So many of the fine people who make contributions to bluegrass do so outside of their primary profession or occupation. For example, next week at the World of Bluegrass convention will be hundreds of folks who are taking time off work to focus on their bluegrass passion. Some will be radio hosts, others part-time professional artists, and still others event producers or journalists.
Many of these people, like Virginia’s Wayne Blythe, receive only rare recognition yet they continue on to support bluegrass in their own ways. For Blythe, it’s been banjo building during his retirement from a lengthy teaching career, but it has given him a brief brush with fame owing to his Carter Center banjo.
The Carter Center is the non-partisan organization created by President and Mrs. Carter after they left the White House. Their official motto is: “Waging Peace. Fighting Disease. Building Hope.” They take as a primary challenge tackling diseases in underdeveloped parts of the world that don’t get much attention. Wayne shared with us the example of Guinea Worm disease, in which worms up to three feet in length grow inside the human body, only to eventually exit painfully through the skin. He said that under the leadership of the Carter Center, reported cases dropped from roughly 3.5 million in 1986 to less than 150 in 2013.

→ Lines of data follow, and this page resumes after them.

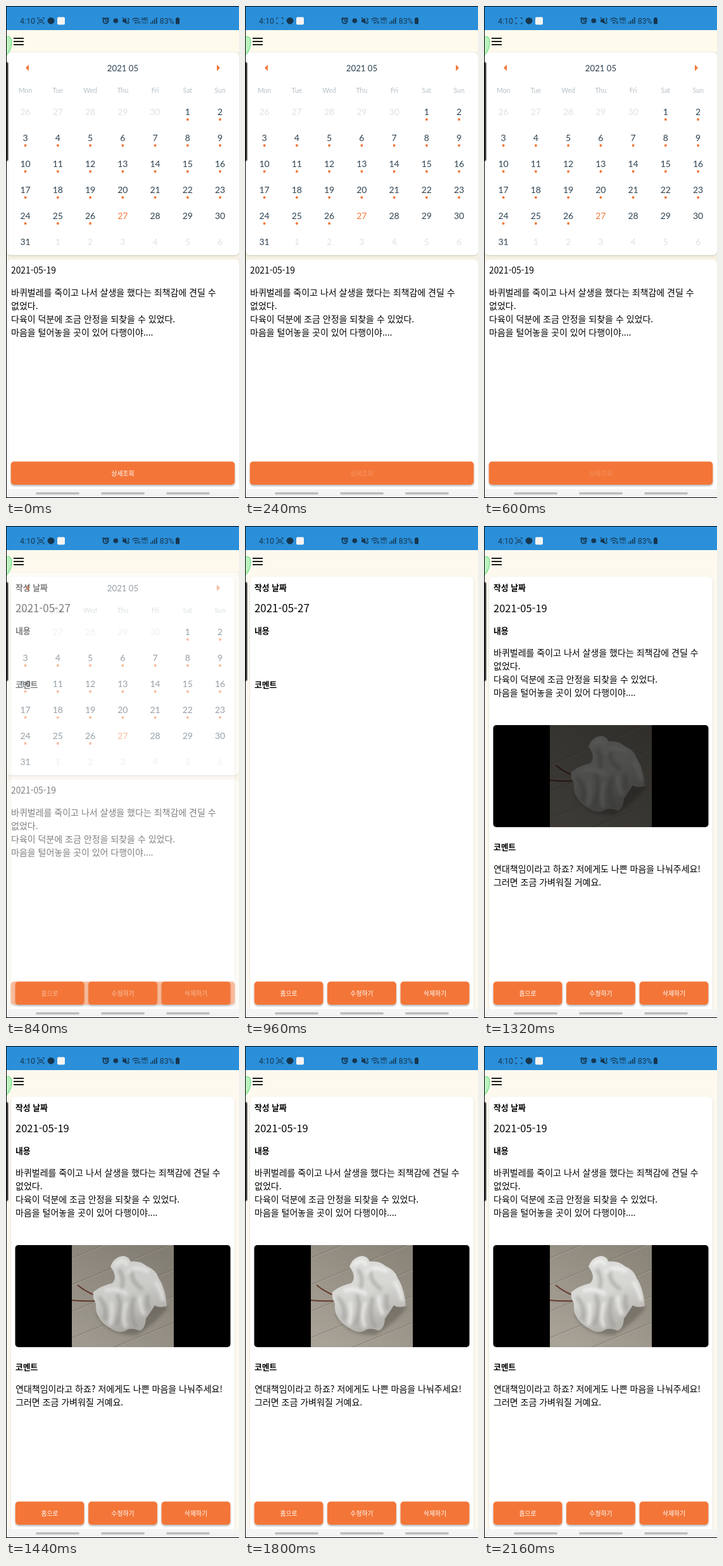
An HTML page that plays this animation: 368 px wide and 776 px high, repeating every 2520 ms.

```html
<!DOCTYPE html>
<html lang="ko">
<head>
<meta charset="utf-8">
<title>Diary</title>
<style>
html, body { margin: 0; width: 100%; height: 100%; overflow: hidden; background: #fdf9ef; }
svg { display: block; width: 100vw; height: 100vh; }
text { font-family: 'Noto Sans CJK KR', 'Noto Sans CJK JP', 'Noto Sans CJK', sans-serif; white-space: pre; }
.num { font-family: Lato, sans-serif; }
.bar { font-family: Roboto, sans-serif; }
</style>
</head>
<body>
<svg id="stage" viewBox="0 0 368 776" preserveAspectRatio="none"></svg>
<script>
const LOOP = 2520;
const ORANGE = '#f37637', INK = '#16364f';

// [time, value] steps; each value holds until the next
const STEPS = {
  press:  [[0, 1], [120, .6], [240, .24], [600, .2]],
  blink:  [[0, 1], [120, .4], [240, 0], [840, 1], [2040, .4], [2160, 0]],
  detail: [[0, 0], [840, .5], [960, 1]],
  empty:  [[0, 1], [1080, 0]],
  filled: [[0, 0], [1080, 1]],
  photo:  [[0, 0], [1080, .04], [1200, .15], [1320, .36], [1440, .95], [1560, 1]]
};

const rect = (x, y, w, h, fill, r = 0, more = '') =>
  `<rect x="${x}" y="${y}" width="${w}" height="${h}" rx="${r}" fill="${fill}" ${more}/>`;
const dot = (x, y, r, fill) => `<circle cx="${x}" cy="${y}" r="${r}" fill="${fill}"/>`;
const path = (d, fill, more = '') => `<path d="${d}" fill="${fill}" ${more}/>`;
const line = (d, stroke, w, more = '') =>
  path(d, 'none', `stroke="${stroke}" stroke-width="${w}" ${more}`);
const text = (s, x, y, size, fill = '#000', more = '') =>
  `<text x="${x}" y="${y}" font-size="${size}" fill="${fill}" ${more}>${s}</text>`;
const mid = (s, x, y, size, fill, cls = '') =>
  text(s, x, y, size, fill, `text-anchor="middle" class="${cls}"`);
const group = (id, body) => `<g id="${id}">${body}</g>`;
const lines = (list, x, y) =>
  list.map((s, i) => text(s, x, y + i * 21.1, 14)).join('');
const title = (s, y) => text(s, 15, y, 12.8, '#000', 'font-weight="700"');
const button = (x, w, label) =>
  rect(x, 718.6, w, 36.4, ORANGE, 5, 'filter="url(#lift)"') + label;

const NOTE = [
  '바퀴벌레를 죽이고 나서 살생을 했다는 죄책감에 견딜 수',
  '없었다.',
  '다육이 덕분에 조금 안정을 되찾을 수 있었다.',
  '마음을 털어놓을 곳이 있어 다행이야....'
];
const REPLY = [
  '연대책임이라고 하죠? 저에게도 나쁜 마음을 나눠주세요!',
  '그러면 조금 가벼워질 거예요.'
];

const defs = `<defs>
  <filter id="lift" x="-10%" y="-30%" width="120%" height="180%">
    <feDropShadow dx="0" dy="2" stdDeviation="1.8" flood-color="#000" flood-opacity=".3"/>
  </filter>
  <filter id="soft" x="-5%" y="-5%" width="110%" height="110%">
    <feDropShadow dx="0" dy="1" stdDeviation="1" flood-color="#776" flood-opacity=".35"/>
  </filter>
  <filter id="blur" x="-20%" y="-20%" width="140%" height="140%"><feGaussianBlur stdDeviation="2.5"/></filter>
  <linearGradient id="floor" x1=".8" x2=".2" y2="1">
    <stop stop-color="#8a8479"/><stop offset="1" stop-color="#a8a297"/>
  </linearGradient>
  <linearGradient id="paper" x2=".3" y2="1">
    <stop stop-color="#dededb"/><stop offset=".55" stop-color="#d6d6d3"/><stop offset="1" stop-color="#b5b3ae"/>
  </linearGradient>
  <clipPath id="frame"><rect x="104" y="314" width="161" height="161"/></clipPath>
</defs>`;

function calendar() {
  const col = i => 30.6 + i * 51.25;
  let out = mid('2021 05', 184.5, 102.5, 13.2, '#2d4150', 'num')
    + path('M36 92.5V102.5L31 97.5Z', ORANGE) + path('M333 92.5V102.5L338 97.5Z', ORANGE);
  ['Mon', 'Tue', 'Wed', 'Thu', 'Fri', 'Sat', 'Sun'].forEach((d, i) => {
    out += mid(d, col(i), 137.3, 10.5, '#b6c1c8', 'num');
  });
  for (let i = 0; i < 42; i++) {
    const day = i - 4, x = col(i % 7), y = 172 + Math.floor(i / 7) * 41;
    const inside = day > 0 && day < 32;
    const label = day < 1 ? day + 30 : inside ? day : day - 31;
    const fill = !inside ? '#dde2e5' : day === 27 ? ORANGE : '#2d4150';
    out += mid(label, x, y, 14, fill, 'num');
    if (inside && day < 27) out += dot(x, y + 7, 2, ORANGE);
  }
  return out;
}

function home() {
  return rect(0, 38, 368, 738, '#f6f0e3')
    + rect(0, 38, 368, 34, '#fffbec')
    + rect(1, 73, 367, 320, '#fff', 7, 'filter="url(#soft)"')
    + rect(1, 400, 367, 376, '#fff', 7)
    + calendar()
    + text('2021-05-19', 8, 422, 13.8)
    + lines(NOTE, 8, 456.5)
    + button(7.7, 353.6, group('press', mid('상세조회', 184.3, 741.2, 9.9, '#fff')));
}

function photo() {
  let planks = '';
  for (let i = 0; i < 6; i++) {
    const y = 334 + i * 42;
    planks += line(`M104 ${y}L265 ${y - 66}`, '#767067', 1, 'opacity=".6"')
      + line(`M104 ${y + 2}L265 ${y - 64}`, '#b3aea4', 1, 'opacity=".45"');
  }
  const shade = 'M178 352Q188 366 182 384M199 352Q196 372 216 384M146 396Q160 408 156 432'
    + 'M176 392Q186 414 174 440M202 396Q194 424 206 444M224 392Q222 408 226 416';
  const light = 'M172 346Q184 332 192 346M192 358Q202 344 226 356M236 372Q246 386 248 402'
    + 'M156 386Q178 380 192 392M166 404Q170 424 164 440M190 404Q182 428 190 444M212 394Q210 410 218 424';
  return `<g clip-path="url(#frame)">`
    + rect(104, 314, 161, 161, 'url(#floor)') + planks
    + path('M142 422Q160 458 206 456Q238 436 256 412L220 400Z', '#4b473f', 'opacity=".4" filter="url(#blur)"')
    + line('M104 401Q122 403 142 402M113 377Q125 387 142 394', '#663a2d', 2)
    + path('M165 348Q170 333 185 331Q194 332 197 340Q212 338 222 347Q238 354 241 366Q251 380 254 410'
      + 'Q242 414 235 409Q228 420 221 430Q220 446 211 449Q201 444 192 447Q182 455 168 447'
      + 'Q151 438 146 427Q141 420 142 406Q136 396 138 388Q150 378 168 374Q177 364 165 348Z', 'url(#paper)')
    + line(shade, '#8f8e89', 5, 'opacity=".55" filter="url(#blur)"')
    + line(light, '#fafaf8', 5, 'opacity=".75" filter="url(#blur)"')
    + '</g>';
}

function detail() {
  const buttons = [['홈으로', 14.7], ['수정하기', 130.1], ['삭제하기', 245.6]];
  return rect(0, 38, 368, 738, '#fdf9ef')
    + rect(8, 80, 353, 710, '#fff', 8, 'filter="url(#soft)"')
    + title('작성 날짜', 101.6) + title('내용', 169.8)
    + group('empty', text('2021-05-27', 15, 136, 16.9) + title('코멘트', 254.8))
    + group('filled', text('2021-05-19', 15, 136, 16.5)
      + lines(NOTE, 15, 204.5)
      + rect(14.5, 314, 340, 161, '#000', 5)
      + group('photo', photo())
      + title('코멘트', 510.8)
      + lines(REPLY, 15, 545.5))
    + buttons.map(([s, x]) => button(x, 108.8, mid(s, x + 54.4, 741.2, 9.9, '#fff'))).join('');
}

function statusBar() {
  const bars = [0, 1, 2, 3].map(i => rect(228 + i * 3, 25.5 - i * 2.5, 1.6, 2.5 + i * 2.5, INK)).join('');
  return rect(0, 0, 368, 38, '#2b8fd9')
    + text('4:10', 22, 28, 12.4, INK, 'class="bar"')
    + line('M50 21V18.5H52.5M57.5 18.5H60V21M60 25.5V28H57.5M52.5 28H50V25.5', INK, 1)
    + group('blink', line('M52.3 21.5H57.7V25.7H52.3Z', INK, 1) + dot(55, 23.5, 1, INK))
    + dot(71, 23.3, 5.4, INK)
    + rect(81, 17.5, 12, 12, '#f4f4f4', 2)
    + `<circle cx="157.5" cy="23.5" r="4" fill="none" stroke="${INK}" stroke-width="1.8"/>`
    + line('M157.5 21V24H160M152 20.5L155 18M163 20.5L160 18', INK, 1.3)
    + dot(173.3, 23.3, 3.8, INK)
    + path('M184 21.5H186.5L190 18.5V28L186.5 25.5H184Z', INK)
    + line('M184 18L193 28.5M192 19L194.5 20.5L192.5 23L194.5 25.5L193 28', INK, 1.2)
    + line('M199.5 21.5Q205 16.5 210.5 21.5M201.5 24Q205 20.8 208.5 24', INK, 1.3)
    + dot(205, 26.3, 1.4, INK)
    + line('M209 24V28M211.2 24V28', INK, 1)
    + text('HD', 214, 23.3, 7.4, INK, 'class="bar" font-weight="700"')
    + text('VoLT', 214.3, 28.3, 4.8, INK, 'class="bar"')
    + bars
    + text('83%', 242.8, 28, 12.3, INK, 'class="bar"')
    + rect(268, 19, 6, 9.5, INK, 1) + rect(269.6, 18, 2.8, 1.5, INK);
}

function chrome() {
  return statusBar()
    + [50, 55, 60].map(y => rect(12, y, 16, 1.9, '#111')).join('')
    + path('M0 49Q8 46 9 56Q9 69 1 77H0Z', '#b4f2ba', 'stroke="#74e38a" stroke-width="1.5" opacity=".9"')
    + rect(-6, 88, 10, 157, '#8a8a88', 3) + rect(-6, 89, 9, 155, '#333', 3)
    + rect(0, 762, 368, 14, '#f4f4f4')
    + [47, 150, 253].map(x => rect(x, 767, 69, 3.4, '#bdbdbd', 1.7)).join('')
    + rect(0, 0, 1, 776, '#000') + rect(0, 0, 368, 1, '#000') + rect(0, 775, 368, 1, '#000');
}

document.getElementById('stage').innerHTML =
  defs + home() + group('detail', detail()) + chrome();

const parts = Object.entries(STEPS).map(([id, steps]) => [document.getElementById(id), steps]);
const start = performance.now();

function draw(now) {
  const t = Math.max(0, now - start) % LOOP;
  for (const [el, steps] of parts) {
    let value = steps[0][1];
    for (const [at, v] of steps) if (t >= at) value = v;
    el.setAttribute('opacity', value);
  }
  requestAnimationFrame(draw);
}
draw(start);
</script>
</body>
</html>
```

And it was to support this mission that he built that banjo. Its purpose was to be auctioned during this summer’s annual fundraiser. Wayne designed it to represent the work done by the Center in its appointments, along with references to President Carter. The headstock has a stylized American Eagle (The Carter Center logo), with the fingerboard inlays including the outline of the African continent, interfaith symbols, several peanuts, “1982” for the year the Center was founded, and the text “Thirty Nine” for the 39th president.
Wayne built it as a first class professional instrument, which was autographed by Mr. Carter prior to the auction. There it sold for $14,500 to a couple from Grand Rapids, MI and the husband reported it as his atonement for having stepped on his wife’s banjo neck when they were in college some years back.

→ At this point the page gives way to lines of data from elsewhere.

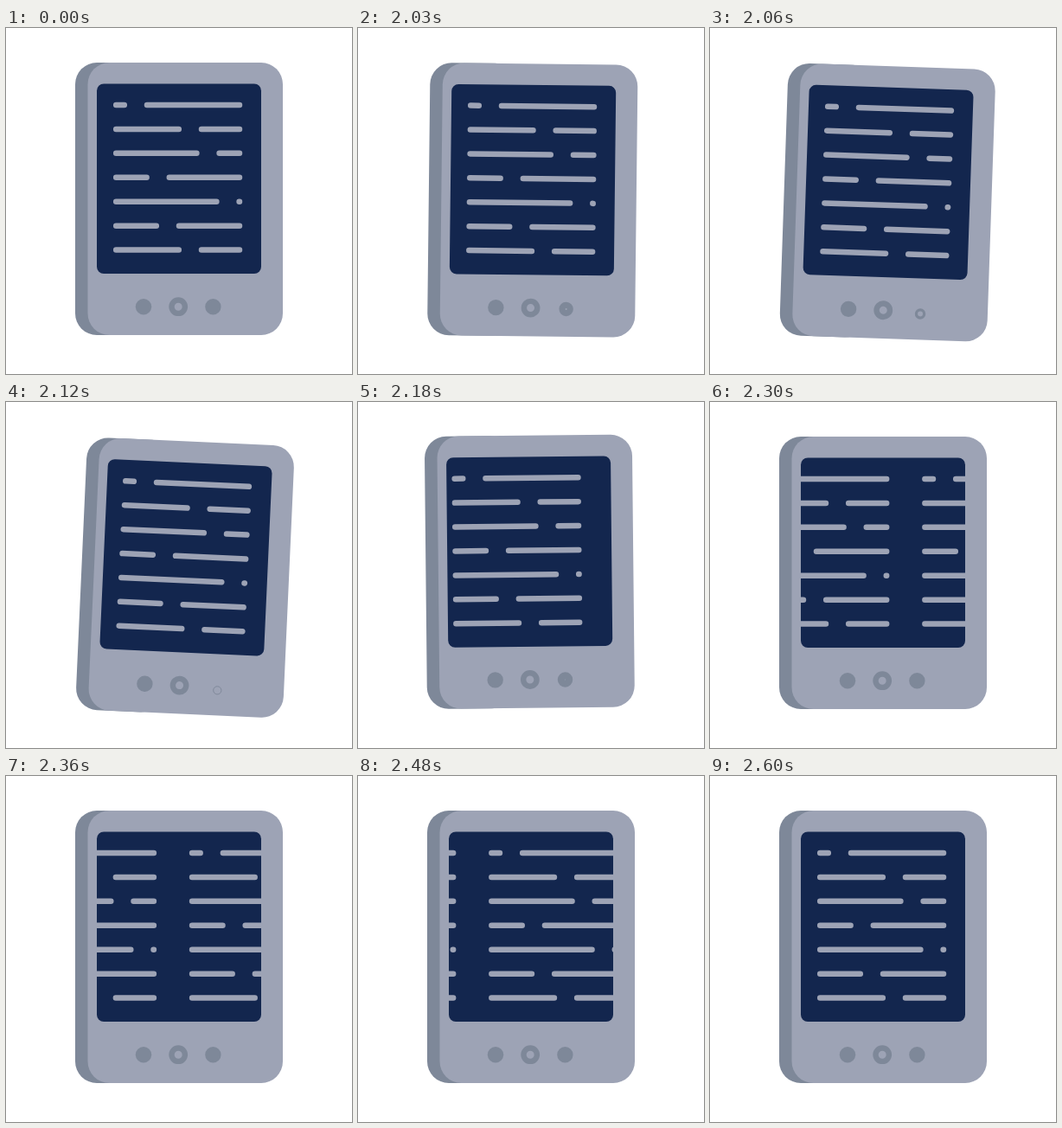
Write an HTML page that moves like this. It is 400 px wide and 400 px high and loops after 2630 ms.

```html
<!DOCTYPE html>
<html lang="en">
<head>
<meta charset="utf-8">
<title>E-reader page turn</title>
<style>
  html, body { margin: 0; width: 100%; height: 100%; overflow: hidden; background: #fff; }
  svg { display: block; width: 100%; height: 100%; }
  .light { fill: #9da3b5; }
  .dark { fill: #7e8899; }
  .navy { fill: #13264e; }
  .ring { fill: none; stroke: #7e8899; }
  .text { fill: none; stroke: #9da3b5; stroke-width: 6.5; stroke-linecap: round; }
</style>
</head>
<body>
<svg viewBox="0 0 400 400">
  <defs>
    <clipPath id="screen"><rect x="105" y="64.5" width="190" height="219.5" rx="8"/></clipPath>
  </defs>
  <g id="device">
    <rect class="dark" x="80" y="40" width="100" height="315" rx="25"/>
    <rect class="light" x="94.5" y="40" width="225.5" height="315" rx="25"/>
    <rect class="navy" x="105" y="64.5" width="190" height="219.5" rx="8"/>
    <g clip-path="url(#screen)">
      <path id="oldPage" class="text"/>
      <path id="newPage" class="text"/>
    </g>
    <circle class="dark" cx="159" cy="322.2" r="9.2"/>
    <circle class="ring" cx="199.2" cy="322.2" r="7.7" stroke-width="6.4"/>
    <circle id="button" class="ring" cx="239.4" cy="322.2" r="4.6"/>
  </g>
</svg>
<script>
const LOOP = 2630, HOLD = 2030, STEP = 30;
const PAGE_WIDTH = 187;
const [device, oldPage, newPage, button] =
  ["device", "oldPage", "newPage", "button"].map(id => document.getElementById(id));

// Each row is two strokes around a gap; the values are where the first one ends.
const rowEnds = [136.8, 199.8, 220.4, 162.6, 243.4, 173.8, 199.8];
const pagePath = rowEnds.map((end, i) => {
  const y = 89 + i * 27.93;
  return `M127.2 ${y}H${end}M${Math.min(end + 26.2, 269.8)} ${y}H270`;
}).join("");
oldPage.setAttribute("d", pagePath);
newPage.setAttribute("d", pagePath);

const smooth = u => u * u * (3 - 2 * u);

// Eased value at time t through [time, value] keys.
function track(t, keys) {
  if (t <= keys[0][0]) return keys[0][1];
  for (let i = 1; i < keys.length; i++) {
    const [t0, a] = keys[i - 1], [t1, b] = keys[i];
    if (t <= t1) return a + (b - a) * smooth((t - t0) / (t1 - t0));
  }
  return keys[keys.length - 1][1];
}

const tiltKeys = [[2000, 0], [2100, 3], [2200, -1], [2300, 0]];
const pressKeys = [[2000, 0], [2100, 1], [2200, 0]];
const scrollKeys = [[2100, 0], [2600, PAGE_WIDTH]];

function draw(time) {
  const t = time < HOLD ? 0 : HOLD + Math.floor((time - HOLD) / STEP) * STEP;
  const press = track(t, pressKeys);
  const scroll = track(t, scrollKeys);
  device.setAttribute("transform", `rotate(${track(t, tiltKeys)} 80 355)`);
  oldPage.setAttribute("transform", `translate(${-scroll})`);
  newPage.setAttribute("transform", `translate(${PAGE_WIDTH - scroll})`);
  button.setAttribute("stroke-width", 9.2 * (1 - press));
  button.setAttribute("transform", `translate(${4.2 * press} ${4.2 * press})`);
}

const start = performance.now();
function tick() {
  draw((performance.now() - start) % LOOP);
  requestAnimationFrame(tick);
}
draw(0);
requestAnimationFrame(tick);
</script>
</body>
</html>
```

Other than the metal parts, this instrument was truly hand made. Blythe bent the wood for the rim, made the resonator, carved the neck and inlays, and even cut down the walnut tree himself! It was only the second banjo he’s built, having kept the first for personal use.

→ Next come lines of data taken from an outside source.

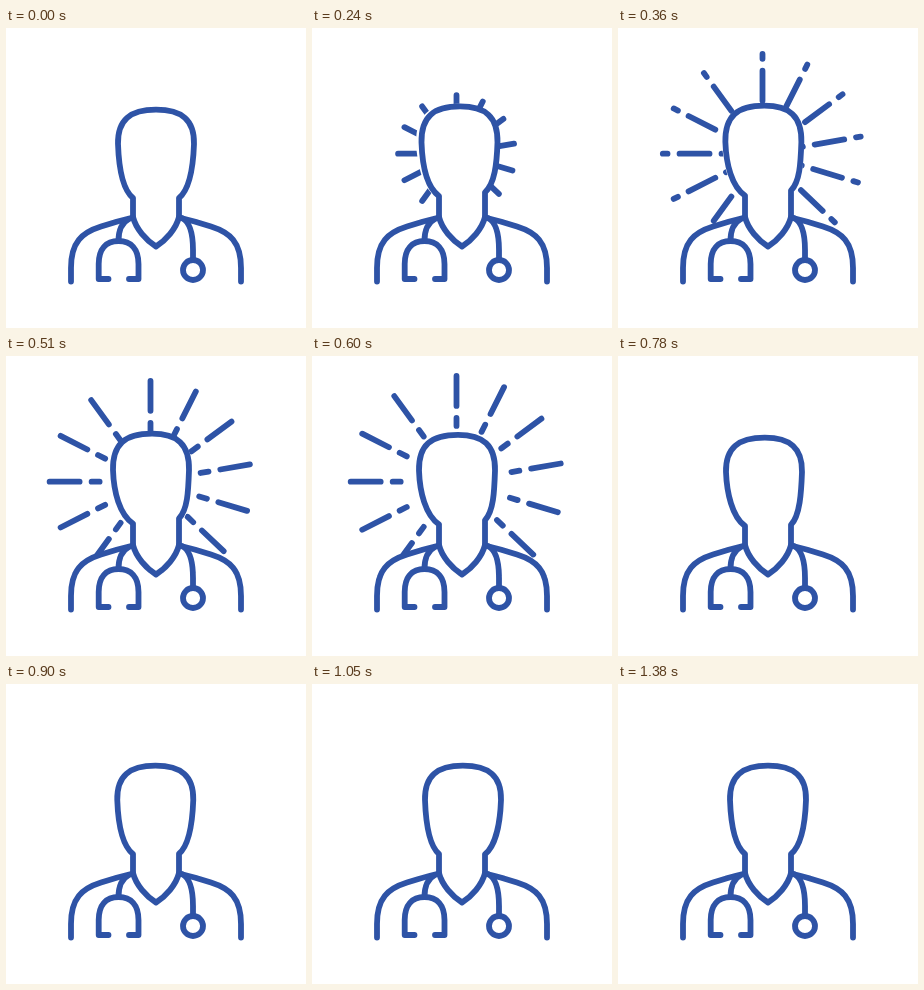
These frames come from a looping animation (300x300 px, 1.53 s). An HTML page:

```html
<!DOCTYPE html>
<html lang="en">
<head>
<meta charset="utf-8">
<title>Doctor</title>
<style>
  html, body { margin: 0; width: 100%; height: 100%; overflow: hidden; background: #fff; }
  svg { display: block; width: 100vw; height: 100vh; }
  path, line, circle { fill: none; stroke: #2e53a6; stroke-width: 5.8; stroke-linecap: round; stroke-linejoin: round; }
  .solid { fill: #fff; }
  #mask { fill: #fff; stroke: #fff; }
  #rays line { stroke-dasharray: 8 12 30 12; }
</style>
</head>
<body>
<svg viewBox="0 0 300 300">
  <g id="rays" transform="translate(144.5 125.7)"></g>
  <path id="mask"/>
  <!-- shoulders -->
  <path class="solid" d="M65 253.5V240C65 214 76 204.500 95 198.500Q112 193 127 189.500M173 189.500Q188 193 205 198.500C224 204.500 235 214 235 240V253.500"/>
  <path id="head" class="solid"/>
  <!-- collar -->
  <path class="solid" d="M127 189C130 201 140 212 150 218.500C160 212 170 201 173 189"/>
  <!-- stethoscope -->
  <path d="M123 191C115 195 112.500 203 112.500 213"/>
  <path d="M102.500 251H92.700V236C92.700 221 100 213 112.500 213S132.500 221 132.500 236V251H123"/>
  <path d="M176 190C184 194 187 207 187 222V232"/>
  <circle cx="187" cy="242" r="10"/>
</svg>
<script>
const LOOP = 1530, STEP = 30;
const byId = id => document.getElementById(id);

const progress = (t, from, to) => Math.min(1, Math.max(0, (t - from) / (to - from)));
const easeIn = (...span) => progress(...span) ** 2;
const easeOut = (...span) => 1 - (1 - progress(...span)) ** 3;
const easeInOut = (...span) => {
  const u = progress(...span);
  return u * u * (3 - 2 * u);
};

// The neck stays fixed while the upper head leans (dx) and lifts (dy).
function headPath(dx, dy) {
  const low = dx * .5, side = 116 + dy * .5, top = 81.7 + dy, corner = 92 + dy;
  const leftJaw = 170 + dy * .6, rightJaw = 170 + dy * 1.5 + dx * .3;
  return `M127 189V${leftJaw}C${116 + low} ${leftJaw - 9} ${112.7 + dx} 136 ${112 + dx} ${side}` +
    `C${111.5 + dx} ${corner} ${124 + dx} ${top} ${150 + dx * .8} ${top}` +
    `C${176 + dx} ${top} ${188.5 + dx} ${corner} ${188 + dx} ${side}` +
    `C${187.3 + dx} 136 ${184 + low} ${rightJaw - 9} 173 ${rightJaw}V189`;
}

function addRay(angle) {
  const ray = document.createElementNS('http://www.w3.org/2000/svg', 'line');
  ray.setAttribute('transform', `rotate(${angle})`);
  byId('rays').append(ray);
}
for (let i = 0; i < 6; i++) addRay(-90 + 26.7 * i);
for (let i = 0; i < 5; i++) addRay(126 + 27 * i);

byId('mask').setAttribute('d', headPath(-5, -3));

function draw(now) {
  const t = Math.floor(now % LOOP / STEP) * STEP;

  const lean = -5 * easeInOut(t, 60, 420) + 6 * easeInOut(t, 700, 1010) - easeInOut(t, 1050, 1380);
  const lift = -4 * easeInOut(t, 0, 330) + 4 * easeInOut(t, 500, 780);
  byId('head').setAttribute('d', headPath(lean, lift));

  // Dashes are measured from the inner end, so they travel outward with it.
  const start = 56 * easeInOut(t, 30, 620) + 60 * easeIn(t, 600, 760);
  const end = 106 * easeOut(t, 165, 485) + 9 * easeInOut(t, 500, 720);
  byId('rays').style.display = end > start ? '' : 'none';
  for (const ray of byId('rays').children) {
    ray.setAttribute('x1', start);
    ray.setAttribute('x2', end);
  }
}

const begin = performance.now();
function tick() {
  draw(performance.now() - begin);
  requestAnimationFrame(tick);
}
tick();
</script>
</body>
</html>
```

The banjo was donated to the Carter Center.
Well done, Mr. Blythe!